*** DATA SHOWN

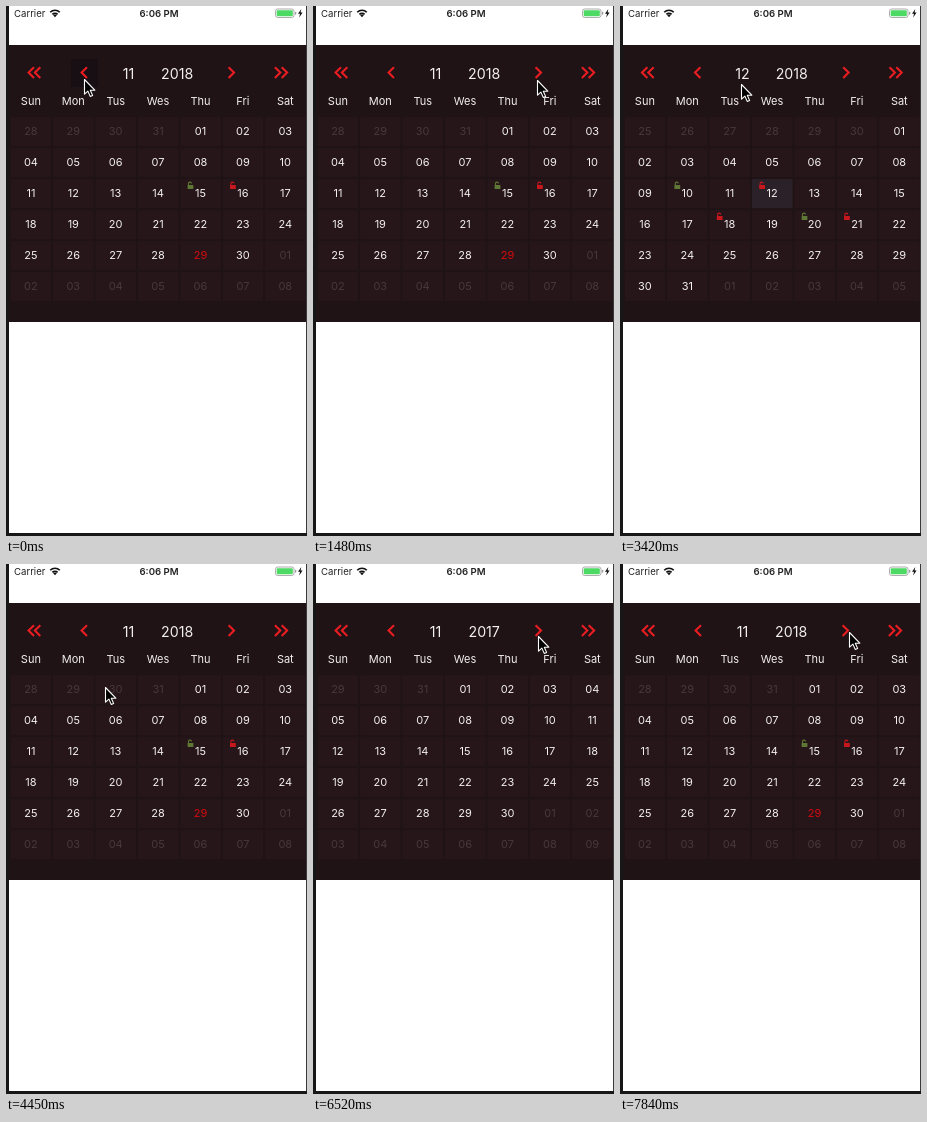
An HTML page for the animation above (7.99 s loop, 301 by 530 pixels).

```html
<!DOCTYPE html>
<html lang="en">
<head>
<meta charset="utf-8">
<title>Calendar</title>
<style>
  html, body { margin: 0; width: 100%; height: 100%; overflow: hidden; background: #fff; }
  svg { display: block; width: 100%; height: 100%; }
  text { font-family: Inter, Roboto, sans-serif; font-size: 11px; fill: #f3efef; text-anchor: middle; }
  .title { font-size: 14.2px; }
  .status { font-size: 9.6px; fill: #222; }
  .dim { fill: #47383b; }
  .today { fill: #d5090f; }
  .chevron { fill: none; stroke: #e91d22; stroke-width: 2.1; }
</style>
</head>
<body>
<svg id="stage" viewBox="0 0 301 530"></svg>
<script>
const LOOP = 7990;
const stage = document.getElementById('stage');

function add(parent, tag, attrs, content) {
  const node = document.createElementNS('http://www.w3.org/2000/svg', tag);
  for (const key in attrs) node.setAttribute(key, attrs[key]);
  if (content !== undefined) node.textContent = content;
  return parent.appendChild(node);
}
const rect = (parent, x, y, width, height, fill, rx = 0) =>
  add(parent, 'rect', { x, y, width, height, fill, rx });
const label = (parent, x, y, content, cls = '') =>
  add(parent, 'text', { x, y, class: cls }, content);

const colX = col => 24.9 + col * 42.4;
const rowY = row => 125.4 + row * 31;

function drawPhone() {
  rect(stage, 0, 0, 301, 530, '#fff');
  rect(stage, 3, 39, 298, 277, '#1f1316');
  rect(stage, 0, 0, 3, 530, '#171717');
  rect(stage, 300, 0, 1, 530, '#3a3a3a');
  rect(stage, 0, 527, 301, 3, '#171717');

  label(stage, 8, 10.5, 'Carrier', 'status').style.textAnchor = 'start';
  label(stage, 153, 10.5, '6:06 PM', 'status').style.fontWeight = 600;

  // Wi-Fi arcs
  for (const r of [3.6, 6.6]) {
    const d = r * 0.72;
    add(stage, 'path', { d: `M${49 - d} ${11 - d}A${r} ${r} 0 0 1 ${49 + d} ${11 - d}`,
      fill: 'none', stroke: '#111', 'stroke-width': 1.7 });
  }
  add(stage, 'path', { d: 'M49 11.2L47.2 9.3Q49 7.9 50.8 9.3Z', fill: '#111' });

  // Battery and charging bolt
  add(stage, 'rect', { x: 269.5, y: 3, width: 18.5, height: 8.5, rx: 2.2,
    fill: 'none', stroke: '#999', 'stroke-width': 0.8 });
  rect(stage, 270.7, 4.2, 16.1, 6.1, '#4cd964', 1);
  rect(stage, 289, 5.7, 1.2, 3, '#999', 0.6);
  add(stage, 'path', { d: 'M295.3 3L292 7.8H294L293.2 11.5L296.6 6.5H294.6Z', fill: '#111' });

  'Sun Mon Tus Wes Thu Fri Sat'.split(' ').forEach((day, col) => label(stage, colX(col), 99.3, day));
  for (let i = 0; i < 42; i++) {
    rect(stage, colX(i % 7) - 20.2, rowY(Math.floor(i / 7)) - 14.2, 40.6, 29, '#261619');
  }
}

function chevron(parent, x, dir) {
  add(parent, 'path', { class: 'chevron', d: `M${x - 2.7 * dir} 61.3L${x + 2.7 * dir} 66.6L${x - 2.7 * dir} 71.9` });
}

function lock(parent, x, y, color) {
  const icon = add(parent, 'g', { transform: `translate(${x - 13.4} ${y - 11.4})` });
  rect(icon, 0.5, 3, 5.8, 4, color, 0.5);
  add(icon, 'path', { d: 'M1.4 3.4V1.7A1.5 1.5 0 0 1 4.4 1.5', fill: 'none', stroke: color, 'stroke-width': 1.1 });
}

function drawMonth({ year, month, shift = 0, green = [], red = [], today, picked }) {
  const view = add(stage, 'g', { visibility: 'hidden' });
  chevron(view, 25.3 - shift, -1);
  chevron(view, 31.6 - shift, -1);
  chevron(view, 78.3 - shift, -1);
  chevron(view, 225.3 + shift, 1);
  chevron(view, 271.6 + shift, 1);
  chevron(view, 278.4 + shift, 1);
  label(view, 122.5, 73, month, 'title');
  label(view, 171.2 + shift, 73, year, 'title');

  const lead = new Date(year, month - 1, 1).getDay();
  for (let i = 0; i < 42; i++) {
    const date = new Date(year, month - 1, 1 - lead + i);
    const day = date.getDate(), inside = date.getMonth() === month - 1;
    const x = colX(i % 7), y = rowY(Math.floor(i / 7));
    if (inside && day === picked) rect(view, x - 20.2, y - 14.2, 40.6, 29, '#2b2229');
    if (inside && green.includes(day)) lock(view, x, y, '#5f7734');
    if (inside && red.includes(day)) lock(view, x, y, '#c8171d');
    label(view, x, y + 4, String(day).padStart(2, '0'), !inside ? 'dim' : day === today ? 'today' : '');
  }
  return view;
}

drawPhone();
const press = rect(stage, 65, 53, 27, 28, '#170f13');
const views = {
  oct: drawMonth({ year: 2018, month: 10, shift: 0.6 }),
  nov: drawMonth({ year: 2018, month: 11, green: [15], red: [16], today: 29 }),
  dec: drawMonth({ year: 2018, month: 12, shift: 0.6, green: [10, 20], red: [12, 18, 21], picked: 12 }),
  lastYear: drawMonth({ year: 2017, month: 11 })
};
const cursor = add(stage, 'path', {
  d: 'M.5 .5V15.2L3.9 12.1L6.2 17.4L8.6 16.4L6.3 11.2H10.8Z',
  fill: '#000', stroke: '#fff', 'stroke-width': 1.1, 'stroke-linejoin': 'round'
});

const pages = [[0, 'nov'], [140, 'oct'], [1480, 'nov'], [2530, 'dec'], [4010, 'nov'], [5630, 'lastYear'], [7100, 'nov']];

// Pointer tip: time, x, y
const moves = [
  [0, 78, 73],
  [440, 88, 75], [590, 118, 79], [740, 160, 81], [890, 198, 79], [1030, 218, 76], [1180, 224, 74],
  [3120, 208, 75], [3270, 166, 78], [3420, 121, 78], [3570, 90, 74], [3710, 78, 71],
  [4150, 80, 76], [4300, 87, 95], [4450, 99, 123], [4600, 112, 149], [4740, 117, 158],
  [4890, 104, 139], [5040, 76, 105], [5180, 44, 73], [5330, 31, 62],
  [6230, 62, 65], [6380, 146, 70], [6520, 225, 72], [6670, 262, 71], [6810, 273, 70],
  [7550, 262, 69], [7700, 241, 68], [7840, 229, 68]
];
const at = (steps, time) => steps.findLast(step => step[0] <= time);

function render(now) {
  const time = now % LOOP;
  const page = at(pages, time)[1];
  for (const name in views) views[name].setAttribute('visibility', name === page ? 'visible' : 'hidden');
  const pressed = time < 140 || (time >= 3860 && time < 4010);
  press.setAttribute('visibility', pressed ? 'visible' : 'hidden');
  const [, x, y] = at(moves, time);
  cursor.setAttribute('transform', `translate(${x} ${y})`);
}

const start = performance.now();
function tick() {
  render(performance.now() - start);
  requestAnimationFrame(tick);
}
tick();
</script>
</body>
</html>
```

******
*** DATA SHOWN

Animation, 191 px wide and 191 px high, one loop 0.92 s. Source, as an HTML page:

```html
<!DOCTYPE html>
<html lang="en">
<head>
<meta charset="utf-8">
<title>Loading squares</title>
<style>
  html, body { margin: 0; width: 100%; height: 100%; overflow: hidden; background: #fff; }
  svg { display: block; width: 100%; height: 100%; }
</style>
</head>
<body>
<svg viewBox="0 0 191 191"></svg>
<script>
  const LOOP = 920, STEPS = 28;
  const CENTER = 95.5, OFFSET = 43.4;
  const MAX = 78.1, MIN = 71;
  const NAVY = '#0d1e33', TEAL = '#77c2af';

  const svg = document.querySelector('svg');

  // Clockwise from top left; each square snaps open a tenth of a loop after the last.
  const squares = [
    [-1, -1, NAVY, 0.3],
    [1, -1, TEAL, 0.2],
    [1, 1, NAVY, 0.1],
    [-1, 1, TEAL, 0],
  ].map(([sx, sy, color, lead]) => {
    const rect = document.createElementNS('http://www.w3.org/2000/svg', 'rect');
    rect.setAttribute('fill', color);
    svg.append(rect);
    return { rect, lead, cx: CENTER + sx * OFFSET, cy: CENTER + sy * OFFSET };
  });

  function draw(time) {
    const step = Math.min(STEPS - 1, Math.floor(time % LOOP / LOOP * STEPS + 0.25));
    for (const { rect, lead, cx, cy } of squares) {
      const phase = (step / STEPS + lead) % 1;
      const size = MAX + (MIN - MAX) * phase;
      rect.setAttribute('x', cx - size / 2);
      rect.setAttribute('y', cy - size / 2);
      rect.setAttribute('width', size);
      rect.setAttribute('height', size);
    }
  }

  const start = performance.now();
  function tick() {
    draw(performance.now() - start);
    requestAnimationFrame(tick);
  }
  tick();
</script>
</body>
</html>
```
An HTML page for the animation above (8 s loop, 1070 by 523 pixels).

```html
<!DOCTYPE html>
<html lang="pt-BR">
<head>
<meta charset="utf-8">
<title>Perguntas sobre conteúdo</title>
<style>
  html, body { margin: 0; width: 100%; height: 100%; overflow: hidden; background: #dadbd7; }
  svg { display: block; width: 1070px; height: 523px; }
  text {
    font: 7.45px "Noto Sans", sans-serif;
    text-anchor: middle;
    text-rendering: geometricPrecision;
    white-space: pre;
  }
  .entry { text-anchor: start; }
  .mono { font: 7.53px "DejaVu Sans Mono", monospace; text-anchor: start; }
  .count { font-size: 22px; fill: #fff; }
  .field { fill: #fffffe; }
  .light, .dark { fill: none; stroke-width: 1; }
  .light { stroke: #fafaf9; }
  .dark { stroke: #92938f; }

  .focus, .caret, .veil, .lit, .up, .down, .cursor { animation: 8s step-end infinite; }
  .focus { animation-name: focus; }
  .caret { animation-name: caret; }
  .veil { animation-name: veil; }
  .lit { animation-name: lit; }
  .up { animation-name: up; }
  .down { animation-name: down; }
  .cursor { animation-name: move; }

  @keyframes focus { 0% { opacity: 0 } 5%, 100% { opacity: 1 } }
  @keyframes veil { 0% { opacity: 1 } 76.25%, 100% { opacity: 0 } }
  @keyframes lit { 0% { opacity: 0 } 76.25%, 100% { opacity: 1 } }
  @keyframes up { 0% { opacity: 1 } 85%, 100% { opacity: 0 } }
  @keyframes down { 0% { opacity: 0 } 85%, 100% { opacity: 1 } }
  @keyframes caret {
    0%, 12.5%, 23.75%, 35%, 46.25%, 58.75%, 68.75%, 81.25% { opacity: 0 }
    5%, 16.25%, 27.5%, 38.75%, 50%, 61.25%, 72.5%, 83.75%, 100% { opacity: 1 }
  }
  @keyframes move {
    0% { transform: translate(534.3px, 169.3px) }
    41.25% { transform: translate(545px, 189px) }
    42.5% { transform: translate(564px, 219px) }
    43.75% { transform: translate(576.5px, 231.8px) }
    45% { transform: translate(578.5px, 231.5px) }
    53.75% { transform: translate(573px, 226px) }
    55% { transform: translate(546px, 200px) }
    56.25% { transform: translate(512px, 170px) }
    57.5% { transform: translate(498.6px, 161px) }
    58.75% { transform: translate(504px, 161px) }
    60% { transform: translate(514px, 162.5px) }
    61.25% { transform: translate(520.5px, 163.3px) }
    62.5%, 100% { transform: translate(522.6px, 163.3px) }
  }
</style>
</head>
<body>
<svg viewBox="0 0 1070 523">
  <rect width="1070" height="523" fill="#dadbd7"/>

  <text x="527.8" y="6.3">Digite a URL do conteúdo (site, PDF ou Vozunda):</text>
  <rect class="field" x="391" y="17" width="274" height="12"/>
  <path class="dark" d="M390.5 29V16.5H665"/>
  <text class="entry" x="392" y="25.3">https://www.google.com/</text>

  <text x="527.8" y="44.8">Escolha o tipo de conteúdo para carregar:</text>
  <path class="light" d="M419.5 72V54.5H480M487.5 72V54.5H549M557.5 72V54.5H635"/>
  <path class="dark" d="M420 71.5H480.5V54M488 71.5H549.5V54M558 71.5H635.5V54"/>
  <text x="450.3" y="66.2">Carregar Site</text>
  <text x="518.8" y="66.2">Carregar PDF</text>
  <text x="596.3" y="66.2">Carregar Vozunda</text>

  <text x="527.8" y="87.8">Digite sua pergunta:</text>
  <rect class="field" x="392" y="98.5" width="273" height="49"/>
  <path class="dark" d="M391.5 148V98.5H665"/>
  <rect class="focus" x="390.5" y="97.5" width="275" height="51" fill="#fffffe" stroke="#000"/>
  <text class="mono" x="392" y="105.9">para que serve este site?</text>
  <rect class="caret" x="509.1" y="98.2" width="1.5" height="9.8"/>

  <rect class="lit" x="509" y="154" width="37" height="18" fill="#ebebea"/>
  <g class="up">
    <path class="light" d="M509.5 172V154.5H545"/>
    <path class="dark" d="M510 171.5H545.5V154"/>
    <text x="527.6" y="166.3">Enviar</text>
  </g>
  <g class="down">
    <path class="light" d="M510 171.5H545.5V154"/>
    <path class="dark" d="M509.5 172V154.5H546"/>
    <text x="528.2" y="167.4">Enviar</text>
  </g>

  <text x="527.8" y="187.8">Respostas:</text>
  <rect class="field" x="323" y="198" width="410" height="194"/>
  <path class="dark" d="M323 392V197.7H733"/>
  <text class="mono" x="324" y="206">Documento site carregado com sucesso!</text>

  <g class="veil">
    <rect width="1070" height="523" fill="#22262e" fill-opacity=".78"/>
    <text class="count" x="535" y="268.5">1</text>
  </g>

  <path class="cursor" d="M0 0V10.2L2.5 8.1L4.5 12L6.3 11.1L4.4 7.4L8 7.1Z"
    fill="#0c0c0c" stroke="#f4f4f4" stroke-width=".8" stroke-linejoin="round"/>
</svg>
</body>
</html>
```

******

• **WHAT THIS TASK INVOLVES**
Some of the data mentions "pages". Copy every line where it does.

• **RESPONSE BOX**
const pages = [[0, 'nov'], [140, 'oct'], [1480, 'nov'], [2530, 'dec'], [4010, 'nov'], [5630, 'lastYear'], [7100, 'nov']];
  const page = at(pages, time)[1];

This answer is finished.